Dr. Moriarty (George Zucco) is released from prison because, you know, reasons, and vows one last plan to ruin Sherlock Holmes (Basil Rathbone) before retiring. Why he says this to Holmes directly is beyond me. Anyhow, Holmes is appropriately suspicious when two cases cross his desk. The captain of Scotland Yard asks for help when he receives a vague threat regarding the Crown Jewels. But that’s not nearly as interesting as the hot young woman (Ida Lupino) who fears for her brother’s life because of a silly drawing. Suspicious boyfriend is suspicious.

The Adventures of Sherlock Holmes was based on a 1899 stage play which starred a young Charlie Chaplin in a small role. Cratchit boy Terry Kilburn plays that character here. I understand the two stories bear little resemblance. One strange thing here is that Holmes lives not at 221B Baker street with boy-toy Watson (Nigel Bruce) but instead in a great mansion with servants and stuff. The films opening was overshadowed by the Nazis invading Poland the same day. Way to ruin a party, Hitler!

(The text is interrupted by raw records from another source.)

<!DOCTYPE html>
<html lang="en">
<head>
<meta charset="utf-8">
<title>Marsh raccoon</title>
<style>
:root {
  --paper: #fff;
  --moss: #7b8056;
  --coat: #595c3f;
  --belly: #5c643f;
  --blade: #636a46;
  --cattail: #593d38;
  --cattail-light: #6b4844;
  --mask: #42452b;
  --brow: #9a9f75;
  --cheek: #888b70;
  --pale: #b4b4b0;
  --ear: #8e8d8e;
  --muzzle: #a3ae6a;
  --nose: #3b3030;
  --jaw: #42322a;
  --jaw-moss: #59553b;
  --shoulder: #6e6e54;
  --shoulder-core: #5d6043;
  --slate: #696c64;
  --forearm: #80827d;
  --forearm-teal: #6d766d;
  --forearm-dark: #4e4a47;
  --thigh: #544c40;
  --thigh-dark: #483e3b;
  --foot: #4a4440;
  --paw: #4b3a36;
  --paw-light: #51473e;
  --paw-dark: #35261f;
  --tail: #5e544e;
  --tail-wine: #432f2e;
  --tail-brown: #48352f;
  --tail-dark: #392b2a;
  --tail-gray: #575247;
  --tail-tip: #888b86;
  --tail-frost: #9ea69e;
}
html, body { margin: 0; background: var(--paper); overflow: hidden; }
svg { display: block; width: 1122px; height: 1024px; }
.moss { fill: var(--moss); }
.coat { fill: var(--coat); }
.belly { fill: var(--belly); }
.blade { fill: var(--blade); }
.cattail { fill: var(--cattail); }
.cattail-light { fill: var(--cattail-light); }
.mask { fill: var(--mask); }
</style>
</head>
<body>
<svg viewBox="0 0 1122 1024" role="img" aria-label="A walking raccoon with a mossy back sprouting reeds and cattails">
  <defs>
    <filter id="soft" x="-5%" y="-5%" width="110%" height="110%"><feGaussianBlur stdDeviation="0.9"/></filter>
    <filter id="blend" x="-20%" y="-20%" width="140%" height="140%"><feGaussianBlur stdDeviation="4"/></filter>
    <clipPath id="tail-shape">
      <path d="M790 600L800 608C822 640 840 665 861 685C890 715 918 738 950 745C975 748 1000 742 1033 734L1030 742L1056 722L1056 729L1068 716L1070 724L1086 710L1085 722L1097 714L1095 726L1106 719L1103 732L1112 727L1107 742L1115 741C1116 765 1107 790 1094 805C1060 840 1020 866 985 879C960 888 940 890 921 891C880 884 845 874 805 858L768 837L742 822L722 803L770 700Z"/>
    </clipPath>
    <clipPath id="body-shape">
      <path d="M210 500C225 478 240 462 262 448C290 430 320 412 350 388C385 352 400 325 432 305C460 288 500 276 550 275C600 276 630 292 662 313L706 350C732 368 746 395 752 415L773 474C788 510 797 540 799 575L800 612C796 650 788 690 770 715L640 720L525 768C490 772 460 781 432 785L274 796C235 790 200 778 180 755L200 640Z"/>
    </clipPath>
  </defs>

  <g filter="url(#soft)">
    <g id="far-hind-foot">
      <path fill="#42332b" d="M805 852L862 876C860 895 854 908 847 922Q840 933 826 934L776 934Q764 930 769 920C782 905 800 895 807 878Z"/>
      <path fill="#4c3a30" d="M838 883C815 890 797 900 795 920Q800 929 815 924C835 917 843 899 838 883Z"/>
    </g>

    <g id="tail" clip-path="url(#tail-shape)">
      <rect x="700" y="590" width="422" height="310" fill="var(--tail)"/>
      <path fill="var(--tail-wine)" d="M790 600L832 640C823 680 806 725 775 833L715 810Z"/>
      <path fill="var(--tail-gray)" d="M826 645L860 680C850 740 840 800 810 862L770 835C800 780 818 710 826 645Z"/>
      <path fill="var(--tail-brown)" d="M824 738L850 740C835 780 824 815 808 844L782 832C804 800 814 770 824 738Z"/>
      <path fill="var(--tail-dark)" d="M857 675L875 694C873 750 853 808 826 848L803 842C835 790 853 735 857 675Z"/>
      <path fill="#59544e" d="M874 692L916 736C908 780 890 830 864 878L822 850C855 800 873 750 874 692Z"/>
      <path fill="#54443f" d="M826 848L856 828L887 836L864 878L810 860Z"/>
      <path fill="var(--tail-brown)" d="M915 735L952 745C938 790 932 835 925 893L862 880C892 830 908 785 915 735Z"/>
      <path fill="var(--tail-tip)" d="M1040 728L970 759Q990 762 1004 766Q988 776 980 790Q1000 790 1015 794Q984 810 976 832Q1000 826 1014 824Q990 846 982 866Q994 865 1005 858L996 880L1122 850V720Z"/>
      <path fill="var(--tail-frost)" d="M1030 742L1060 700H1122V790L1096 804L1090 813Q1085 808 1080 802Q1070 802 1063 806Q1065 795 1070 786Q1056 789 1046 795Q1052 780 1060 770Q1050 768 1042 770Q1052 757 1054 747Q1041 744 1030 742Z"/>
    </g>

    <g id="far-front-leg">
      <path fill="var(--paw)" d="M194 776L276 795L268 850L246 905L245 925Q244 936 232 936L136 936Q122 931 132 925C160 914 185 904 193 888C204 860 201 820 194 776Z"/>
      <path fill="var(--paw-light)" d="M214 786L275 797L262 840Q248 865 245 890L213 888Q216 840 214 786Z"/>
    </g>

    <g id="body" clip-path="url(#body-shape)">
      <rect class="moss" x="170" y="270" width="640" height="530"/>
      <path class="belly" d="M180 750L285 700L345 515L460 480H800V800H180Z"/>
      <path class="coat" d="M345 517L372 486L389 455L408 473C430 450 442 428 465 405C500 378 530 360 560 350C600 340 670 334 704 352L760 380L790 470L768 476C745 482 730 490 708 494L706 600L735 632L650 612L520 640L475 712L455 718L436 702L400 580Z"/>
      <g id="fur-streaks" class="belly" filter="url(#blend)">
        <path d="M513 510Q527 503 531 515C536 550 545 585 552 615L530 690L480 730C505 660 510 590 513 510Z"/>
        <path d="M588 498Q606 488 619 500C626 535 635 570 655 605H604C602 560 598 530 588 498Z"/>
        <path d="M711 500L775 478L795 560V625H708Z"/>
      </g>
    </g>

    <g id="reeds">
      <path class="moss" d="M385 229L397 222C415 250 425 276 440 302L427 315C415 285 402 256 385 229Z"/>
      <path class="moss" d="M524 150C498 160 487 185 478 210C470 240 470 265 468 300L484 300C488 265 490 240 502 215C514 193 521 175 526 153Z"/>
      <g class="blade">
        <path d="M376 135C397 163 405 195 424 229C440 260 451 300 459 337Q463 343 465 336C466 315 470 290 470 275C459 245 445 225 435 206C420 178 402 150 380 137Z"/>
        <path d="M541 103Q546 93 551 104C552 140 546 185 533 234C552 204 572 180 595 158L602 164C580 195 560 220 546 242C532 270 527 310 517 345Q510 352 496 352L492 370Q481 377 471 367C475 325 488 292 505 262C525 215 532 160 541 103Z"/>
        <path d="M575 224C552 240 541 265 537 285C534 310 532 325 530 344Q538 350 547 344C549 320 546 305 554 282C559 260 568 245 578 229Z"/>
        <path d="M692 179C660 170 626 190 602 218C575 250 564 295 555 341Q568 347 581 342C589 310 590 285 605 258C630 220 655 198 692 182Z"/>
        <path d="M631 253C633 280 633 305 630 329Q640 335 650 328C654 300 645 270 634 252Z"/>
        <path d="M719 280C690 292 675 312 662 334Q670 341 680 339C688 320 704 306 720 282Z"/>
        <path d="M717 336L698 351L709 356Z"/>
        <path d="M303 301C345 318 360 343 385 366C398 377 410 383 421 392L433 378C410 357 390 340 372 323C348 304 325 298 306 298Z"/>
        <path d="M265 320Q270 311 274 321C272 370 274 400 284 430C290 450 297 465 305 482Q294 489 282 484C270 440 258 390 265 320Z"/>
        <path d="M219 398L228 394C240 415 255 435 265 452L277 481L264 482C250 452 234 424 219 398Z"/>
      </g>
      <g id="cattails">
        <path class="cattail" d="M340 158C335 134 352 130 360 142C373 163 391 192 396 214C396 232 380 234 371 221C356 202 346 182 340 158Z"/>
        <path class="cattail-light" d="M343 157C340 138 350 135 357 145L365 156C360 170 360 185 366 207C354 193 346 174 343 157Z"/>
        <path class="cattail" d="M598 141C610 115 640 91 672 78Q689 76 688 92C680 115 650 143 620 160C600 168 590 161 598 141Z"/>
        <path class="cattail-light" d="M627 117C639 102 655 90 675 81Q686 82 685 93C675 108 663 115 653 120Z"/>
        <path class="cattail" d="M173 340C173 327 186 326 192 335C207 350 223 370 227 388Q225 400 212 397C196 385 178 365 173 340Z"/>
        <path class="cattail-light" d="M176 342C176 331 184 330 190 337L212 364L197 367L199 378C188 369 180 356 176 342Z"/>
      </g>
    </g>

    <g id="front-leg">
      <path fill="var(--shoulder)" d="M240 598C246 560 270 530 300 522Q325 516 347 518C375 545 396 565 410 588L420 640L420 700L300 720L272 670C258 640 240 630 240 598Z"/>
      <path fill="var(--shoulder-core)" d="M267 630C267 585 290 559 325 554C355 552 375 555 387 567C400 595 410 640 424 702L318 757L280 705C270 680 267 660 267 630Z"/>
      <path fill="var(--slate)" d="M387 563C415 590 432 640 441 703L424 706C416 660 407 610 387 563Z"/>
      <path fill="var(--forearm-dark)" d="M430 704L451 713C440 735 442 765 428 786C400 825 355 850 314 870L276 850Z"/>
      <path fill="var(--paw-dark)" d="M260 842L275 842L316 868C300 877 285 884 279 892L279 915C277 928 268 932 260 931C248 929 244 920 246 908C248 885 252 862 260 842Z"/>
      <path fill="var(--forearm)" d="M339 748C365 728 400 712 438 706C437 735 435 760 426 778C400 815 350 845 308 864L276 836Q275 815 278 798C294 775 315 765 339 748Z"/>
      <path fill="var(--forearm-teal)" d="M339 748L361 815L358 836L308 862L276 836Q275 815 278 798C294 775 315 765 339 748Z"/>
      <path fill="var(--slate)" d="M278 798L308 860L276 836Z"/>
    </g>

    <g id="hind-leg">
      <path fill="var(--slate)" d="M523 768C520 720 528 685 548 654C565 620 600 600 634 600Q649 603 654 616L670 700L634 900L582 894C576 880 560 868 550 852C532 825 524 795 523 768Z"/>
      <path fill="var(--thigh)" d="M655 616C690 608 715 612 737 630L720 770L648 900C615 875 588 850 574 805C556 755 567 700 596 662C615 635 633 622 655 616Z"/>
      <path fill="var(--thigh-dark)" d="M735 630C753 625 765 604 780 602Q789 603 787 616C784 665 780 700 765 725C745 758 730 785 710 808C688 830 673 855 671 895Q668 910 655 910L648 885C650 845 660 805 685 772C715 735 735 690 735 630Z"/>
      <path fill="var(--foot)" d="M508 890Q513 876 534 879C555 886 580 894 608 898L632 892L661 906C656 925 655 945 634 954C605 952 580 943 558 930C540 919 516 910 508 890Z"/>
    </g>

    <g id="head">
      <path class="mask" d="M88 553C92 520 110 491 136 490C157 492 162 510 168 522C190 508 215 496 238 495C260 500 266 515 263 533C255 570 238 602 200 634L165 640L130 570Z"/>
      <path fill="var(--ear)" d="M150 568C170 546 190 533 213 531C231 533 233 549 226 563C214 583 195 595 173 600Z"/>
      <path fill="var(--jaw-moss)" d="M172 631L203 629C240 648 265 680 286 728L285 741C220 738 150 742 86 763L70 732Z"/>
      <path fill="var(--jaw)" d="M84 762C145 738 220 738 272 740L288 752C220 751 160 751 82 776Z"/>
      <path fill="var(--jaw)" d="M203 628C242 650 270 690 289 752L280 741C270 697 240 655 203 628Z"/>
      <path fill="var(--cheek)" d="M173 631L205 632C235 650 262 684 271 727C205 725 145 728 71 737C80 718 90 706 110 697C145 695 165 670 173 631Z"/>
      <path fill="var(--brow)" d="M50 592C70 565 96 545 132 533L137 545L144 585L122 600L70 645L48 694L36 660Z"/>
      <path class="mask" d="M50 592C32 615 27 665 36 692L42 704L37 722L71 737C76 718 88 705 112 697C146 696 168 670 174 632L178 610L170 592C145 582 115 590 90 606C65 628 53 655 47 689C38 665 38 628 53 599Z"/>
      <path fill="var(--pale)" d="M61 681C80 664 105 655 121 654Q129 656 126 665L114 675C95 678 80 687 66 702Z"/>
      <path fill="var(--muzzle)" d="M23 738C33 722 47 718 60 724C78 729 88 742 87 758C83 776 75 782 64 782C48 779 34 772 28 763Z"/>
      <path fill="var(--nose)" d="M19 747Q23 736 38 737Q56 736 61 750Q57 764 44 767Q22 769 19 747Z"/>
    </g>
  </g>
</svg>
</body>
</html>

Despite this story being new to me, it falls short of The Hound. There was the atmosphere and amusing moments, but little mystery. Because of some inside information it’s not hard for us to guess the outline of Moriarty’s plan. Sherlock, however, is mostly perplexed. Rather than solve the mystery, he follows all the wrong leads, then runs to the climax to wrestle with Moriarty.

Amusing and entertaining, The Adventures is a fun watch and worthy successor to The Hound. It was the last for 20th Century, the franchise being picked up by Universal three years later (with some changes!) AMRU 3.5.
“You've a magnificent brain, Moriarty. I admire it. I admire it so much I'd like to present it pickled in alcohol to the London Medical Society.”

Monday, April 24, 2017

Rebecca (1940)

A pretty young woman (Joan Fontaine) is the travelling companion of a wealthy busybody (Florence Bates). While in Monte Carlo they cross paths with dashing rich man (Laurence Olivier). He is mourning his dead wife and thus acts aloof and antisocial. Despite this, pretty woman and dashing widower spend time together and get married. He takes her back to his expansive estate

Skittish and unsure, the new Mrs. de Winter has to contend with a distant husband, a household staff that seems not to embrace her, and the spectre of the dead OLD Mrs. de Winter (Rebecca). George Sanders plays the George Sanders character, Leo G. Carroll played the Leo G. Carroll character, and Nigel Bruce plays the Nigel Bruce character. Nice when that all works out.

What a peculiar film! Apparently faithful to the source material, the pace was hurried to get all the facts in place. Also, the extensive use of matte paintings and miniature sets, while impressive, were very apparent. But it was the film’s frantic pace that initially troubled me. Over time, however, it slowly won me over to this, Hitchcock’s first Hollywood film only Best Picture.

Rebecca is one of the earliest Hitchcock films I’ve seen and it has the polish characteristic of his later work, but somehow feels a little different. Set in the modern day (1940), it seems a little like a period piece. Austere mansion, polite society, elevated language, and not expressly a genre picture. That said, it does resemble Suspicion a bit, Fontaine’s (and Bruce’s) other Hitch Flick.

In the end. as I said, I did come around. It’s an interesting and very good picture. The scene between Fontaine's unnamed character and Mrs. Danvers is truly bizarre. For my money, not THE best picture of 1940, but up there. AMRU 3.5.
“I've been thinking...
Now why would you want to go and do that for?”